What the exercise asks:
From the line that contains "580C338 579 345" to the end of the entries, write out every line exactly, including both ends, and nothing more.

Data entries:

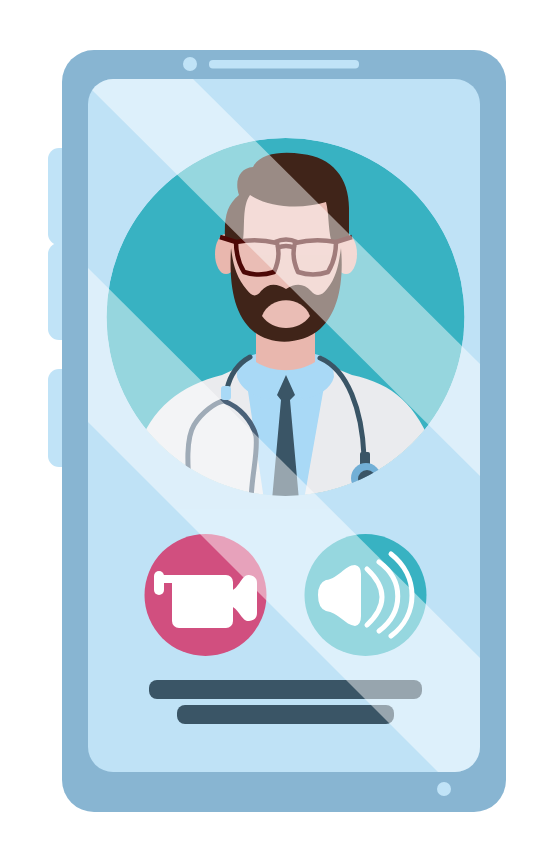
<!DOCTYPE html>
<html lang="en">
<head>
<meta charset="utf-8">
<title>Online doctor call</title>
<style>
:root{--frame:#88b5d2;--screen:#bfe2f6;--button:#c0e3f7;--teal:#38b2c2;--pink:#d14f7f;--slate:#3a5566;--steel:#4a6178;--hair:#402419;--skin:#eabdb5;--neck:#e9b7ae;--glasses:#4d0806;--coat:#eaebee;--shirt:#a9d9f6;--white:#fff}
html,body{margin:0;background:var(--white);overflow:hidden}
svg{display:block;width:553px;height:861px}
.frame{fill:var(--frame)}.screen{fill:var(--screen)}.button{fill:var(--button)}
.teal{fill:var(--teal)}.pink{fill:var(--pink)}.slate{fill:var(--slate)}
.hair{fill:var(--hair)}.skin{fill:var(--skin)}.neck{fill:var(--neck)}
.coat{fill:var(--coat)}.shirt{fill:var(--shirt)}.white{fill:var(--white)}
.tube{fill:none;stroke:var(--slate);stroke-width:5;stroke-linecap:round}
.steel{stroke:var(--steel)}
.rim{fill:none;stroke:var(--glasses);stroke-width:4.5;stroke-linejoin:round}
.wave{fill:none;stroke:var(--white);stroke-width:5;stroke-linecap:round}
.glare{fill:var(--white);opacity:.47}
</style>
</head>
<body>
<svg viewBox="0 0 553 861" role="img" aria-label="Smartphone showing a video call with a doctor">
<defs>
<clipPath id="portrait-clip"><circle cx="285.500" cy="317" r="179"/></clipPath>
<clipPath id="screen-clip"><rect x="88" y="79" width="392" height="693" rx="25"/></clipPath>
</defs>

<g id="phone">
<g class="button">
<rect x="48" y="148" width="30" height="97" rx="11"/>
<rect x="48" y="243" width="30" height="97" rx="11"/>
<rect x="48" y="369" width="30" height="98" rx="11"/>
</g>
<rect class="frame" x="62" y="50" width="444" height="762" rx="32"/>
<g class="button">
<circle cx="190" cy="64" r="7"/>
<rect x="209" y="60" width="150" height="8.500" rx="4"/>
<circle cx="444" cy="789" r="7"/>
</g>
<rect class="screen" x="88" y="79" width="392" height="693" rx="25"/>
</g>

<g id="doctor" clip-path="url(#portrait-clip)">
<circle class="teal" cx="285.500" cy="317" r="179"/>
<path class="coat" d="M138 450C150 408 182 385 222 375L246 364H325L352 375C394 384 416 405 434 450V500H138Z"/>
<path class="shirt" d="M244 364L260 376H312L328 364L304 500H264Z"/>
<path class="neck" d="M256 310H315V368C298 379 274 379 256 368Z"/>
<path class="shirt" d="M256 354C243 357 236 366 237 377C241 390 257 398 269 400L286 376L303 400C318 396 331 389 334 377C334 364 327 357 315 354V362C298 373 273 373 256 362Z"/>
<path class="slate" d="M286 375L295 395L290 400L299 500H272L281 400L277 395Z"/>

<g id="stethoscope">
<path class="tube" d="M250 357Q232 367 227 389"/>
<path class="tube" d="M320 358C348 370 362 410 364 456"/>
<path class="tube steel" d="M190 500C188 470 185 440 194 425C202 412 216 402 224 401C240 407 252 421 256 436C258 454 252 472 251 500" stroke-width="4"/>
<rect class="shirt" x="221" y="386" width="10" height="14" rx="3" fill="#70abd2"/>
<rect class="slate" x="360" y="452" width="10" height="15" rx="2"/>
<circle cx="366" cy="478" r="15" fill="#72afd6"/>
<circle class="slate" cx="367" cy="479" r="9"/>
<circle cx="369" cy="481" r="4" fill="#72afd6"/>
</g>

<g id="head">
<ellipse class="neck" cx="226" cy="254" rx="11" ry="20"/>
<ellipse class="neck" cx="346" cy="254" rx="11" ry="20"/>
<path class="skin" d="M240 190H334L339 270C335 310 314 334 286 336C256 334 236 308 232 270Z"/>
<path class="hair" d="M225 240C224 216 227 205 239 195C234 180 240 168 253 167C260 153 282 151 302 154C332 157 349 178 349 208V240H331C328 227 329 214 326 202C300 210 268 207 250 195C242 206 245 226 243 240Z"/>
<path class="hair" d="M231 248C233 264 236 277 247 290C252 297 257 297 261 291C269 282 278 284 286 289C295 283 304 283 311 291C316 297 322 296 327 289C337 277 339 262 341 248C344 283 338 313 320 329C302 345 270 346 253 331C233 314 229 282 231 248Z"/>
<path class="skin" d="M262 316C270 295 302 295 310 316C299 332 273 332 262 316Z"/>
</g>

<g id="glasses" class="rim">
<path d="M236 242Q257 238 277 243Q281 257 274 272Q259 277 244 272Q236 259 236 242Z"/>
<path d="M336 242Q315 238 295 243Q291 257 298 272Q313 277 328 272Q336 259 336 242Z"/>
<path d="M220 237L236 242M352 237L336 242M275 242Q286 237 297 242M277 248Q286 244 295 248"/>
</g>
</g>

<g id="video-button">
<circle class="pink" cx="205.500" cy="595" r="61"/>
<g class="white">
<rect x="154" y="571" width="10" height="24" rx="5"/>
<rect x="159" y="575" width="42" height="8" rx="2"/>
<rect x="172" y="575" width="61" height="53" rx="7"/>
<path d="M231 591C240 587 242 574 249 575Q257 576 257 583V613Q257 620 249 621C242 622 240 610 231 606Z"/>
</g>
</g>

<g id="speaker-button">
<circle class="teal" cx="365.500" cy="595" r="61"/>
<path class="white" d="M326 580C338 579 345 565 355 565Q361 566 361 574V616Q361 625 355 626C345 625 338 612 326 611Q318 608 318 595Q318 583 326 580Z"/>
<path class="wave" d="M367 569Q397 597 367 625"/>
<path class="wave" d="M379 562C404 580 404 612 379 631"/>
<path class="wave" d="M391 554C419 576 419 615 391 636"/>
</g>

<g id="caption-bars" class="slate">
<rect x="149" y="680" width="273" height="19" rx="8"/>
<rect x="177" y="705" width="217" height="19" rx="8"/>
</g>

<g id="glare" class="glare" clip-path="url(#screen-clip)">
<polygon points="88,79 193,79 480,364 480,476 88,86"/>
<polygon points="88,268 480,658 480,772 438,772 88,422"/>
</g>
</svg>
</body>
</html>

Solution for this problem:
<path class="white" d="M326 580C338 579 345 565 355 565Q361 566 361 574V616Q361 625 355 626C345 625 338 612 326 611Q318 608 318 595Q318 583 326 580Z"/>
<path class="wave" d="M367 569Q397 597 367 625"/>
<path class="wave" d="M379 562C404 580 404 612 379 631"/>
<path class="wave" d="M391 554C419 576 419 615 391 636"/>
</g>

<g id="caption-bars" class="slate">
<rect x="149" y="680" width="273" height="19" rx="8"/>
<rect x="177" y="705" width="217" height="19" rx="8"/>
</g>

<g id="glare" class="glare" clip-path="url(#screen-clip)">
<polygon points="88,79 193,79 480,364 480,476 88,86"/>
<polygon points="88,268 480,658 480,772 438,772 88,422"/>
</g>
</svg>
</body>
</html>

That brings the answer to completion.